"Memories" is made up of three separate science-fiction stories. In the first, "Magnetic Rose," four space travelers are drawn into an abandoned spaceship that contains a world created by ... See full summary »
Piel, a 7 or 8 year old boy, is alone on the desert planet Perdide, only survivor of an attack by giant hornets. Calling for help, Piel's father's friend Jaffar keeps contact with the kid ... See full summary »
A boy born the size of a small doll is kidnapped by a genetic lab and must find a way back to his father in this inventive adventure filmed using stop motion animation techniques. Tom meets... See full summary »
On a far-off planet, a Kingdom tries to launch the planet's first manned spacecraft. This ten year old project not only faces funding and technical problem, but also is subject to political conspiracy and the neighboring Republic's aggression. It's all up to Shilo, the first spaceman to be, his friends and their faith to make the space program a success. Written by
Tzung-I Lin <email@example.com>
In March of 1992 producers at Gainax had began planning on a sequel film called "Aoki Uru" with Hideaki Anno slated to direct. The project fell through a year later due to financial difficulties faced by the studio, but the failure opened the door for Anno to produce his series, Neon Genesis Evangelion (1995). See more »
A bit slow, but has one of the best endings in all of anime.
For all the flaws in this movie (actual or perceived), I have to admit that ending has stuck with me since I first saw the dubbed version five years ago. All that fighting, all that posturing--for what? No one end up caring, no one listens to their pleas for the end of violence. It is very easy to understand how these moviemakers were able to later make Neon Genesis Evangelion, which has many of the same issues (religion, an examination of the belief that some people have that "the way justifies the means," technology and the use and misuse of it by humans, etc.).
The biggest problem I have with the movie is the attempted rape scene and the victim's subsequent forgiveness of the perpetrator (the hero of the movie). I couldn't tell whether the filmmakers were being sarcastic of her religion or if they really felt it was a good thing for her to forgive him--or if they needed that scene at all. I bought the DVD, hoping that the director's commentary would shed more light on the subject--they spend more time discussing how the cels (of the girl naked) were stolen before they could give them to friends than they did explaining the purpose of the scene in the movie.

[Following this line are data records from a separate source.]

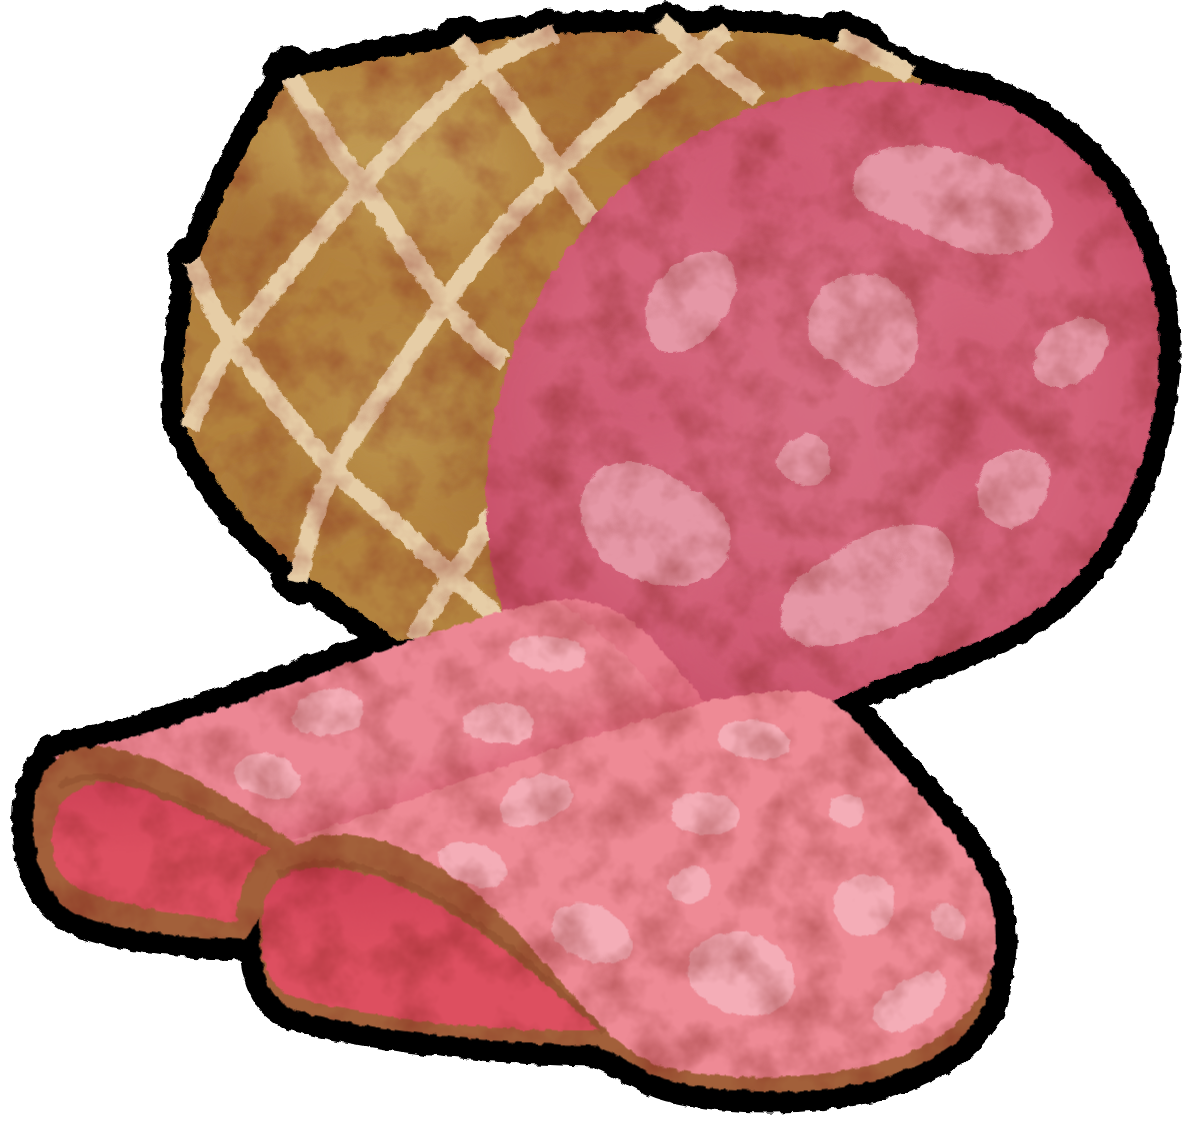
<!DOCTYPE html>
<html lang="en">
<head>
<meta charset="utf-8">
<title>Netted ham with slices</title>
<style>
:root{
  --paper:#ffffff; --ink:#000000;
  --rind-light:#c09a52; --rind:#b3833f; --rind-dark:#a06a33; --twine:#e6cda6;
  --meat:#d4627a; --meat-edge:#c9506a; --meat-glow:#d76c82; --meat-fat:#e597a6;
  --slice:#ee8a95; --slice-back:#ec8794; --slice-shade:#dc6479; --slice-fat:#f4adb7;
  --inside:#dd4f60; --inside-dark:#cf4257; --rim:#a2603a; --rim-dark:#8a4c2c;
}
html,body{margin:0;background:var(--paper);overflow:hidden}
.illustration{display:block;width:1200px;height:1129px}
.outline{fill:var(--ink);stroke:var(--ink);stroke-width:19;stroke-linejoin:round;stroke-linecap:round}
.outline .twine-ends{fill:none;stroke-width:26}
.twine{fill:none;stroke:var(--twine);stroke-width:8.6;stroke-linecap:butt;stroke-linejoin:round}
.face-fat{fill:var(--meat-fat)}
.slice-fat{fill:var(--slice-fat)}
.rim{fill:var(--rim)}
.rim-shade{fill:none;stroke:var(--rim-dark);stroke-width:3;opacity:.45}
</style>
</head>
<body>
<svg class="illustration" viewBox="0 0 544 511.8" role="img" aria-label="A netted ham cut open, with two folded slices in front">
  <defs>
    <filter id="rough-ink" x="-5%" y="-5%" width="110%" height="110%">
      <feTurbulence type="fractalNoise" baseFrequency=".22" numOctaves="2" seed="4" result="grain"/>
      <feDisplacementMap in="SourceGraphic" in2="grain" scale="3.2" xChannelSelector="R" yChannelSelector="G"/>
    </filter>
    <filter id="watercolour" x="-5%" y="-5%" width="110%" height="110%" color-interpolation-filters="sRGB">
      <feTurbulence type="fractalNoise" baseFrequency=".25" numOctaves="2" seed="9" result="grain"/>
      <feDisplacementMap in="SourceGraphic" in2="grain" scale="3" xChannelSelector="R" yChannelSelector="G" result="painted"/>
      <feTurbulence type="fractalNoise" baseFrequency=".045" numOctaves="4" seed="21" result="cloud"/>
      <feColorMatrix in="cloud" type="matrix" values="0 0 0 0 .5  0 0 0 0 .12  0 0 0 0 .1  .9 0 0 0 -.38" result="blotch"/>
      <feComposite in="blotch" in2="painted" operator="atop"/>
    </filter>
    <filter id="soft" x="-50%" y="-50%" width="200%" height="200%"><feGaussianBlur stdDeviation="13"/></filter>
    <radialGradient id="meat-tone" cx=".5" cy=".5" r=".56">
      <stop offset="0" stop-color="var(--meat-glow)"/>
      <stop offset=".7" stop-color="var(--meat)"/>
      <stop offset="1" stop-color="var(--meat-edge)"/>
    </radialGradient>
    <linearGradient id="back-slice-tone" gradientUnits="userSpaceOnUse" x1="195" y1="290" x2="222" y2="362">
      <stop offset="0" stop-color="var(--slice-back)"/>
      <stop offset=".6" stop-color="var(--slice-back)"/>
      <stop offset="1" stop-color="var(--slice-shade)"/>
    </linearGradient>
    <linearGradient id="inside-tone" x1="0" y1="0" x2="0" y2="1">
      <stop offset="0" stop-color="var(--inside-dark)"/>
      <stop offset=".5" stop-color="var(--inside)"/>
      <stop offset="1" stop-color="var(--inside)"/>
    </linearGradient>

    <path id="rind-shape" d="M131 36 C160 28 184 25 212 20 C250 14 276 14 305 15 C336 13 361 15 384 20 L418 36 L330 250 L230 288 L180 290 C150 268 119 250 101 222 C91 207 84 196 83 188 C81 166 86 144 88 122 C98 96 112 64 131 36Z"/>
    <path id="face-shape" d="M229 280 C219 252 218 219 224 190 C231 154 247 124 270 97 C293 72 326 52 360 43 C391 34 427 35 457 48 C491 64 515 95 523 133 C530 164 523 204 507 234 C493 260 473 279 445 290 C420 301 400 306 378 318 L318 322 Z"/>
    <path id="back-slice-shape" d="M24 343 C70 333 110 318 157 301 C189 290 222 276 252 272 C274 270 286 280 297 291 L323 322 L135 386 L70 366Z"/>
    <path id="back-rim-shape" d="M15 371 C15 353 23 341 38 339 C66 336 102 360 134 383 L112 426 C86 425 55 423 36 415 C20 407 15 390 15 371Z"/>
    <path id="front-slice-shape" d="M132 381 C190 362 250 338 310 321 C331 315 350 312 366 314 C383 317 390 330 402 343 C419 362 438 382 447 402 C453 416 453 437 446 451 C437 469 417 479 394 484 C364 491 323 491 298 484 C275 475 257 449 232 424 C207 399 168 378 132 381Z"/>
    <path id="front-rim-shape" d="M118 430 C115 405 122 384 145 379 C174 374 209 396 232 420 C257 446 272 471 298 483 C325 490 364 490 394 483 C420 477 441 464 449 440 C450 466 426 482 396 490 C365 497 329 496 304 490 C292 487 285 480 270 474 C229 473 177 469 134 458 C123 454 119 443 118 430Z"/>
    <g id="twine-net">
      <path d="M132 35 C141 50 150 66 163 82 C177 101 189 122 202 137 C211 149 219 158 229 164"/>
      <path d="M207 18 C224 35 239 55 252 77 C258 85 263 92 268 100"/>
      <path d="M252 15 C230 22 213 33 198 48 C166 79 134 119 105 155 C97 166 91 180 86 194"/>
      <path d="M330 14 C303 33 276 53 253 77 C232 98 216 116 201 138 C183 165 166 188 151 213 C143 229 139 246 135 264"/>
      <path d="M87 118 C93 133 98 145 106 156 C122 178 135 195 151 213 C171 230 188 245 206 263 C213 268 219 273 225 280"/>
      <path d="M299 9 C311 21 328 31 344 45"/>
      <path d="M225 230 C218 243 210 255 202 266 C197 274 192 281 188 290"/>
      <path d="M380 17 C392 22 403 28 413 34"/>
    </g>
    <clipPath id="rind-clip"><use href="#rind-shape"/></clipPath>
    <clipPath id="face-clip"><use href="#face-shape"/></clipPath>
  </defs>

  <g class="outline" filter="url(#rough-ink)">
    <use href="#rind-shape"/>
    <use href="#face-shape"/>
    <use href="#back-slice-shape"/>
    <use href="#back-rim-shape"/>
    <use href="#front-slice-shape"/>
    <use href="#front-rim-shape"/>
    <g class="twine-ends">
      <path d="M132 34L134 38M209 20L214 25M249 17L240 21M302 14L307 18M325 16L320 20M381 18L390 22M89 119L91 124M136 261L137 255M87 190L89 186"/>
    </g>
  </g>

  <g id="ham" filter="url(#watercolour)">
    <use href="#rind-shape" fill="var(--rind)"/>
    <g clip-path="url(#rind-clip)">
      <g filter="url(#soft)">
        <ellipse cx="190" cy="74" rx="42" ry="30" fill="var(--rind-light)"/>
        <ellipse cx="135" cy="62" rx="20" ry="24" fill="var(--rind-light)"/>
        <ellipse cx="178" cy="190" rx="34" ry="32" fill="var(--rind-light)" opacity=".55"/>
        <ellipse cx="112" cy="110" rx="20" ry="28" fill="var(--rind-dark)" opacity=".7"/>
        <ellipse cx="290" cy="40" rx="62" ry="20" fill="var(--rind-dark)" opacity=".75"/>
        <ellipse cx="125" cy="225" rx="30" ry="18" fill="var(--rind-dark)" opacity=".5"/>
        <ellipse cx="218" cy="190" rx="14" ry="70" fill="var(--rind-dark)" opacity=".45"/>
      </g>
    </g>
    <use href="#twine-net" class="twine"/>
    <use href="#face-shape" fill="url(#meat-tone)"/>
    <g clip-path="url(#face-clip)">
      <g filter="url(#soft)" opacity=".4">
        <ellipse cx="345" cy="85" rx="40" ry="20" fill="var(--meat-edge)"/>
        <ellipse cx="440" cy="185" rx="22" ry="42" fill="var(--meat-edge)"/>
        <ellipse cx="290" cy="185" rx="40" ry="16" fill="var(--meat-edge)"/>
        <ellipse cx="345" cy="285" rx="30" ry="20" fill="var(--meat-edge)"/>
      </g>
    </g>
    <g class="face-fat">
      <path d="M387 80 C391 67 409 64 427 67 C449 71 474 82 477 96 C479 110 464 117 447 115 C431 114 423 106 410 102 C397 98 384 92 387 80Z"/>
      <path d="M293 147 C290 134 303 118 318 114 C330 112 336 121 333 133 C329 147 316 160 304 160 C297 160 294 154 293 147Z"/>
      <path d="M366 148 C366 132 379 123 393 124 C407 125 415 136 416 150 C417 166 409 176 396 175 C388 174 384 167 377 163 C370 160 366 156 366 148Z"/>
      <path d="M469 166 C468 154 480 144 492 144 C502 144 505 153 500 162 C495 171 484 177 476 175 C471 174 469 171 469 166Z"/>
      <path d="M443 222 C443 211 453 203 464 204 C474 204 478 212 475 222 C472 233 464 241 456 239 C448 237 443 231 443 222Z"/>
      <path d="M352 208 C353 202 359 201 363 197 C369 195 375 199 376 206 C378 213 374 220 368 220 C362 221 351 215 352 208Z"/>
      <path d="M263 231 C263 215 276 207 291 210 C301 212 307 218 316 223 C328 229 334 240 330 252 C325 264 309 268 294 264 C277 261 264 248 263 231Z"/>
      <path d="M354 281 C353 268 364 259 377 252 C390 242 408 235 421 238 C433 242 436 255 428 267 C419 281 405 285 388 290 C371 296 356 293 354 281Z"/>
    </g>
  </g>

  <g id="back-slice" filter="url(#watercolour)">
    <use href="#back-slice-shape" fill="url(#back-slice-tone)"/>
    <path d="M252 272 C274 270 286 280 297 291 L323 322 L306 323 C291 305 273 285 252 272Z" fill="var(--slice-shade)" opacity=".32"/>
    <g class="slice-fat">
      <path d="M231 293 C235 286 249 288 258 290 C266 293 268 300 262 303 C251 306 239 303 233 299 C230 297 230 295 231 293Z"/>
      <path d="M133 325 C134 316 145 311 155 312 C164 314 167 321 163 328 C158 334 146 334 138 332 C134 331 132 328 133 325Z"/>
      <path d="M210 327 C212 320 222 318 232 319 C241 321 244 328 240 334 C235 339 223 337 216 335 C211 333 209 330 210 327Z"/>
      <path d="M106 351 C106 344 114 340 123 342 C132 344 138 351 136 357 C133 363 124 363 117 360 C110 358 106 355 106 351Z"/>
    </g>
    <use href="#back-rim-shape" class="rim"/>
    <path d="M24 386 C22 370 29 358 43 355 C61 353 76 363 94 371 C103 374 113 379 122 385 C112 393 108 402 107 418 C84 414 61 412 43 406 C31 402 25 396 24 386Z" fill="url(#inside-tone)"/>
    <path class="rim-shade" d="M27 357 C45 344 72 359 116 380"/>
  </g>

  <g id="front-slice" filter="url(#watercolour)">
    <use href="#front-slice-shape" fill="var(--slice)"/>
    <g class="slice-fat">
      <path d="M325 334 C327 326 339 325 349 328 C357 331 361 338 356 342 C349 346 338 344 331 341 C327 339 324 337 325 334Z"/>
      <path d="M227 366 C228 357 238 350 249 351 C258 352 262 359 258 365 C253 371 243 374 235 375 C229 375 226 371 227 366Z"/>
      <path d="M304 368 C304 360 314 358 324 360 C333 362 338 368 334 374 C329 379 319 379 312 377 C307 376 304 372 304 368Z"/>
      <path d="M376 366 C377 361 383 359 388 361 C393 364 393 371 388 374 C382 376 375 372 376 366Z"/>
      <path d="M199 388 C200 381 210 380 219 383 C228 387 232 395 227 400 C221 405 211 401 205 397 C200 394 198 391 199 388Z"/>
      <path d="M303 400 C304 396 309 396 313 393 C319 392 324 397 322 403 C320 409 312 411 307 408 C304 406 302 403 303 400Z"/>
      <path d="M378 410 C378 401 387 395 396 397 C405 399 408 408 404 416 C400 424 391 427 384 422 C380 419 378 415 378 410Z"/>
      <path d="M250 419 C251 410 262 407 272 411 C282 416 290 426 285 433 C279 440 266 436 258 432 C252 428 249 424 250 419Z"/>
      <path d="M422 416 C422 411 428 408 433 411 C438 415 440 422 436 425 C431 428 423 422 422 416Z"/>
      <path d="M312 438 C313 426 326 421 340 423 C353 426 362 437 360 448 C357 460 342 463 330 459 C319 455 311 447 312 438Z"/>
      <path d="M396 462 C395 453 405 447 414 443 C422 438 430 440 429 448 C428 457 419 464 410 467 C403 469 397 467 396 462Z"/>
    </g>
    <use href="#front-rim-shape" class="rim"/>
    <path d="M119 432 C117 411 121 397 135 394 C160 390 188 403 208 416 C232 432 253 451 272 467 C229 468 176 463 137 453 C125 450 121 443 119 432Z" fill="url(#inside-tone)"/>
    <path class="rim-shade" d="M126 397 C152 382 187 400 212 416 C236 432 255 451 274 468"/>
  </g>
</svg>
</body>
</html>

Another thing is that Wings doesn't completely break out of the anime mold to become a mainstream film--it occasionally slips into anime-style slapstick and there's a few too much insider talk (both in technological aspects and inside jokes).
Beyond that, it is a daring, engrossing but deliberately-paced animated film.
9 of 12 people found this review helpful.
Was this review helpful to you?